- Activity
Every line of the entries that holds the word "islands" is to be copied.

- Provided material
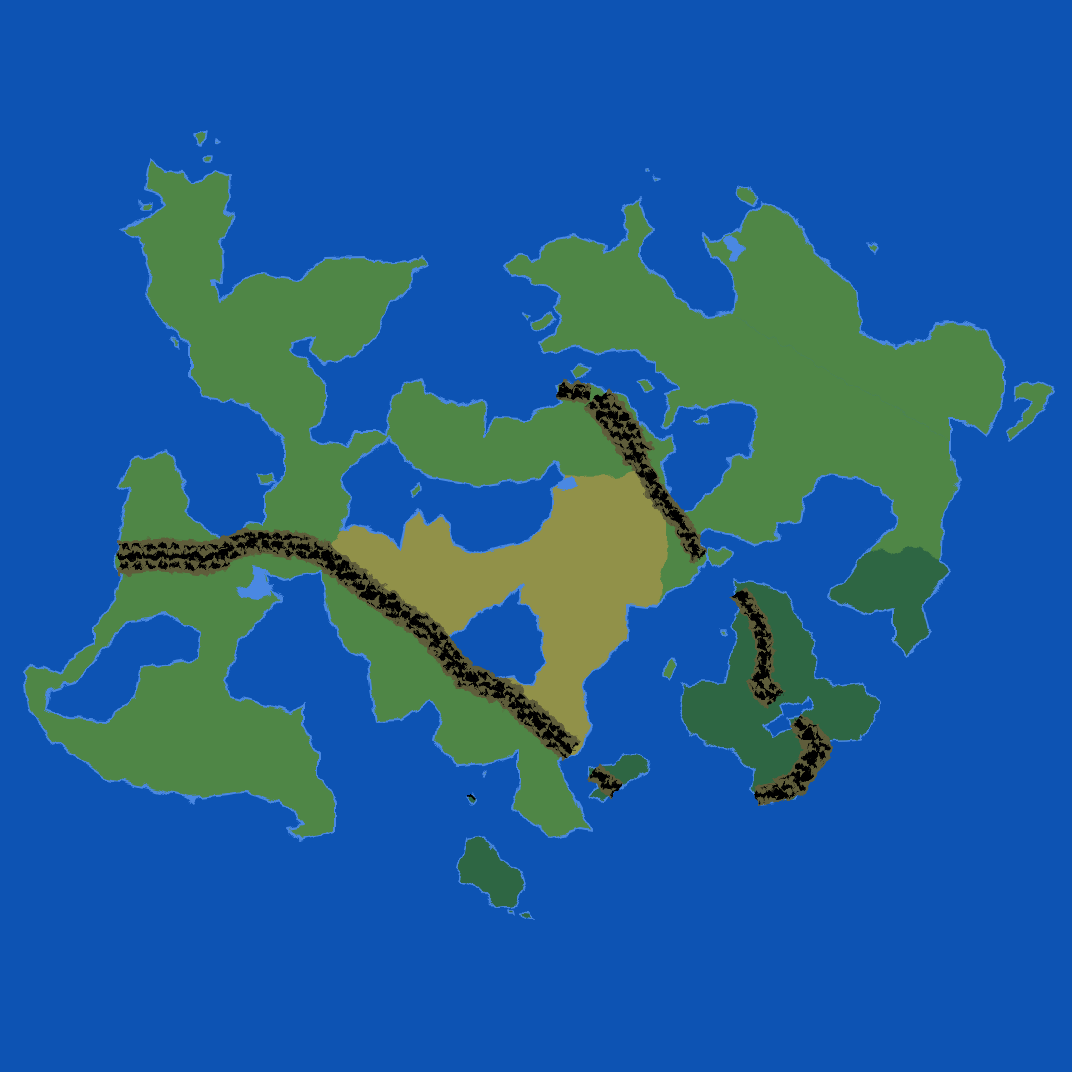
<!DOCTYPE html>
<html lang="en">
<head>
<meta charset="utf-8">
<title>Terrain map</title>
<style>
:root {
  --sea: #0d53b3;
  --shore: #4a88e2;
  --grass: #4f8646;
  --desert: #919149;
  --jungle: #2e6643;
  --foothill: #5f5d3b;
  --peak: #000;
}
html, body { margin: 0; background: var(--sea); overflow: hidden; }
svg { display: block; width: 1072px; height: 1072px; }
.sea { fill: var(--sea); }
.grass { fill: var(--grass); }
.desert { fill: var(--desert); }
.jungle { fill: var(--jungle); }
.lake { fill: var(--shore); }
.shore { fill: none; stroke: var(--shore); stroke-width: 2; stroke-linejoin: round; }
.islands { stroke: var(--shore); stroke-width: 1.6; stroke-linejoin: round; }
.survey { stroke: #4a8260; stroke-width: 1; opacity: .6; }
.foothills { fill: none; stroke: var(--foothill); stroke-linejoin: round; }
.peaks { fill: none; stroke: url(#peak-pattern); stroke-linejoin: round; }
.peak { fill: var(--peak); }
</style>
</head>
<body>
<svg viewBox="0 0 1072 1072" role="img" aria-label="Map of a continent with grassland, desert, jungle and mountain ranges">
  <defs>
    <filter id="rugged-coast" filterUnits="userSpaceOnUse" x="0" y="0" width="1072" height="1072" color-interpolation-filters="sRGB">
      <feTurbulence type="fractalNoise" baseFrequency=".07" numOctaves="2" seed="4" result="noise"/>
      <feDisplacementMap in="SourceGraphic" in2="noise" scale="11" xChannelSelector="R" yChannelSelector="G"/>
    </filter>
    <filter id="rugged-peaks" filterUnits="userSpaceOnUse" x="0" y="0" width="1072" height="1072" color-interpolation-filters="sRGB">
      <feTurbulence type="fractalNoise" baseFrequency=".12" numOctaves="2" seed="9" result="noise"/>
      <feDisplacementMap in="SourceGraphic" in2="noise" scale="9" xChannelSelector="R" yChannelSelector="G"/>
    </filter>
    <pattern id="peak-pattern" width="26" height="20" patternUnits="userSpaceOnUse">
      <path class="peak" d="M1 9L5 0L7 4L9 2L13 10L9 8L7 10L5 6ZM13 8L17 1L20 5L22 3L26 10L22 8L19 10L17 6ZM-3 19L2 10L5 14L7 12L11 20L6 17L3 20ZM9 18L13 10L16 14L18 11L23 20L18 17L15 20L13 16ZM22 19L25 11L28 15V20Z"/>
    </pattern>

    <path id="continent" clip-rule="evenodd" fill-rule="evenodd" d="M152 160L165 171L182 172L193 182L205 176L216 171L229 176L230 198L225 212L232 216L227 236L220 242L222 280L211 281L218 288L222 302L240 279L262 275L295 281L325 258L362 257L375 264L410 262L420 258L427 265L411 272L410 286L385 312L375 337L355 356L325 363L309 350L314 338L293 341L291 352L305 360L325 385L325 408L322 425L309 428L312 440L345 446L355 431L380 431L386 436L392 395L418 377L428 395L460 405L482 398L486 412L485 435L497 418L525 419L560 402L556 386L580 384L605 388L627 398L640 422L655 440L673 438L676 450L660 463L668 485L673 511L692 510L712 493L727 472L728 458L750 455L757 410L750 404L722 403L705 410L695 405L680 408L672 425L661 428L668 405L663 395L678 392L670 378L655 372L655 362L630 350L600 354L578 347L545 352L537 344L555 335L560 315L553 308L560 296L545 286L530 280L520 274L510 276L504 268L520 252L535 262L550 240L570 236L605 245L604 254L628 239L623 210L640 198L645 220L653 228L640 248L640 262L660 276L690 308L710 317L732 312L735 290L728 265L710 256L703 235L713 242L740 230L748 215L763 202L795 217L812 250L830 265L858 292L862 333L895 346L925 341L938 325L962 323L985 330L1005 365L1005 395L985 437L965 420L949 420L949 450L960 480L950 500L943 520L940 560L951 573L922 605L929 630L907 656L893 640L893 608L870 614L830 600L832 588L845 580L865 552L895 525L892 500L865 480L825 476L805 496L800 520L775 525L778 540L755 545L735 535L705 530L697 537L706 560L690 585L665 595L660 607L627 604L628 640L605 660L582 685L591 725L580 752L558 760L566 785L575 800L591 830L580 828L552 837L512 808L520 780L520 753L485 765L458 767L434 740L440 715L430 700L400 720L375 721L370 680L368 660L347 650L330 620L320 573L285 580L265 572L272 592L281 598L262 618L240 638L225 680L231 696L290 713L302 705L302 725L318 755L318 775L335 800L335 832L300 841L288 828L304 825L290 808L245 792L190 798L105 778L50 738L30 710L22 672L35 664L62 674L75 655L95 645L95 625L115 600L120 575L115 555L122 520L130 490L119 485L130 462L170 451L180 475L190 500L187 515L215 535L230 540L250 523L265 525L265 495L285 475L285 445L250 405L205 397L190 375L190 345L160 318L145 295L150 270L140 240L122 230L145 220L165 205L160 197L145 191L148 170Z
      M48 690L75 683L102 650L130 620L165 614L200 632L197 660L140 668L135 700L105 720L70 718L45 710Z
      M352 465L375 450L390 438L410 465L430 477L480 486L540 478L553 460L565 478L552 490L550 515L530 540L480 552L455 545L442 515L428 524L418 511L405 525L400 548L380 532L355 524L342 530L350 500L340 480Z
      M450 640L480 613L495 605L500 608L504 598L524 586L520 600L538 615L545 660L530 685L515 675L480 680L460 665Z"/>
    <clipPath id="continent-area"><use href="#continent" clip-rule="evenodd"/></clipPath>

    <g id="range-lines-wide">
      <path d="M118 558L165 555L205 559L228 553"/>
      <path d="M597 398L618 424L640 457"/>
    </g>
    <g id="range-lines">
      <path d="M220 553L250 541L300 546L322 554L375 595L430 632L465 676L505 692L545 728L572 752"/>
      <path d="M807 730L819 750L797 782L779 791"/>
      <path d="M757 676L764 690L777 700"/>
    </g>
    <g id="range-lines-narrow">
      <path d="M559 390L590 394"/>
      <path d="M634 450L654 488L668 508L680 522L700 558"/>
      <path d="M738 592L758 620L765 650L762 682"/>
      <path d="M796 720L808 732"/>
      <path d="M782 791L756 797"/>
      <path d="M594 771L616 791"/>
    </g>
  </defs>

  <rect class="sea" width="1072" height="1072"/>

  <g id="land" filter="url(#rugged-coast)">
    <use class="grass" href="#continent"/>
    <g clip-path="url(#continent-area)">
      <path class="desert" d="M330 550Q334 530 365 518L420 500L550 475Q600 480 640 471L667 518Q668 560 660 580L661 615L600 700V760L575 758L450 650Z"/>
      <path class="jungle" d="M820 570L865 552Q880 548 893 555Q912 542 930 555L965 562V670H820Z"/>
      <path class="survey" d="M735 318L950 440"/>
    </g>
    <use class="shore" href="#continent"/>

    <g id="jungle-islands" class="islands jungle">
      <path fill-rule="evenodd" d="M732 580L760 583L785 592L800 622L815 640L816 680L840 686L862 683L880 705L862 740L825 742L825 757L795 798L760 802L752 790L755 770L730 752L690 735L679 710L682 685L700 682L725 682L735 640L730 625L740 605ZM779 706L790 702L805 706L808 696L813 706L800 716L787 718L790 730L772 738L764 724L782 716Z"/>
      <path d="M590 768L612 765L627 753L650 758L648 770L620 788L600 800L591 796L599 788L589 778Z"/>
      <path d="M467 838L482 836L497 850L500 861L522 870L526 885L517 905L497 908L475 885L457 880L462 860Z"/>
      <path d="M520 912L531 913L533 920L523 918ZM507 910L513 910L514 914L508 914Z"/>
      <path d="M466 798L472 793L477 798L472 804Z"/>
    </g>

    <g id="grass-islands" class="islands grass">
      <path d="M192 137L205 133L202 144L196 143ZM215 138L221 142L217 144ZM206 156L212 156L211 162L207 162Z"/>
      <path d="M142 202L152 201L151 209L143 209ZM172 338L178 340L180 348L174 346Z"/>
      <path d="M646 168L649 168L649 172L646 171ZM654 176L659 177L656 180Z"/>
      <path d="M738 190L746 187L758 198L753 206L740 200Z"/>
      <path d="M869 243L879 248L876 255L871 250Z"/>
      <path d="M1016 386L1037 380L1053 388L1045 408L1020 432L1009 440L1007 432L1022 418L1031 402L1022 397L1015 403Z"/>
      <path d="M523 315L531 316L529 321ZM534 322L545 317L552 314L554 321L542 330L534 328Z"/>
      <path d="M571 370L580 364L589 369L584 377L576 378ZM639 383L648 380L652 387L645 392ZM694 418L705 414L708 420L700 423Z"/>
      <path d="M706 550L724 547L733 553L728 562L712 566L706 560Z"/>
      <path d="M664 667L672 659L677 668L671 679L664 673ZM723 631L727 631L726 636L723 635Z"/>
      <path d="M258 475L271 474L274 484L261 483ZM411 490L420 484L421 490L414 496ZM483 771L487 772L485 775Z"/>
    </g>

    <g id="lakes" class="lake">
      <path d="M236 588L250 586L254 567L264 569L265 580L272 585L271 597L258 600L242 597Z"/>
      <path d="M723 240L732 236L740 240L742 249L737 259L731 258L730 251L724 249Z"/>
      <path d="M558 481L573 478L575 486L566 491L558 489Z"/>
      <path d="M186 798L197 797L193 804ZM208 280L215 279L218 286L210 286Z"/>
    </g>
  </g>

  <g id="mountains" filter="url(#rugged-peaks)">
    <g class="foothills">
      <use href="#range-lines-wide" stroke-width="33"/>
      <use href="#range-lines" stroke-width="26"/>
      <use href="#range-lines-narrow" stroke-width="19"/>
    </g>
    <g class="peaks">
      <use href="#range-lines-wide" stroke-width="25"/>
      <use href="#range-lines" stroke-width="20"/>
      <use href="#range-lines-narrow" stroke-width="14"/>
    </g>
    <g id="ridge-shadows" fill="none" stroke="#000" stroke-width="5" stroke-dasharray="13 4 7 3">
      <use href="#range-lines-wide"/>
      <use href="#range-lines"/>
      <use href="#range-lines-narrow"/>
    </g>
    <path class="peak" d="M468 795L472 795L476 799L473 801Z"/>
  </g>
</svg>
</body>
</html>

- Finished task
.islands { stroke: var(--shore); stroke-width: 1.6; stroke-linejoin: round; }
    <g id="jungle-islands" class="islands jungle">
    <g id="grass-islands" class="islands grass">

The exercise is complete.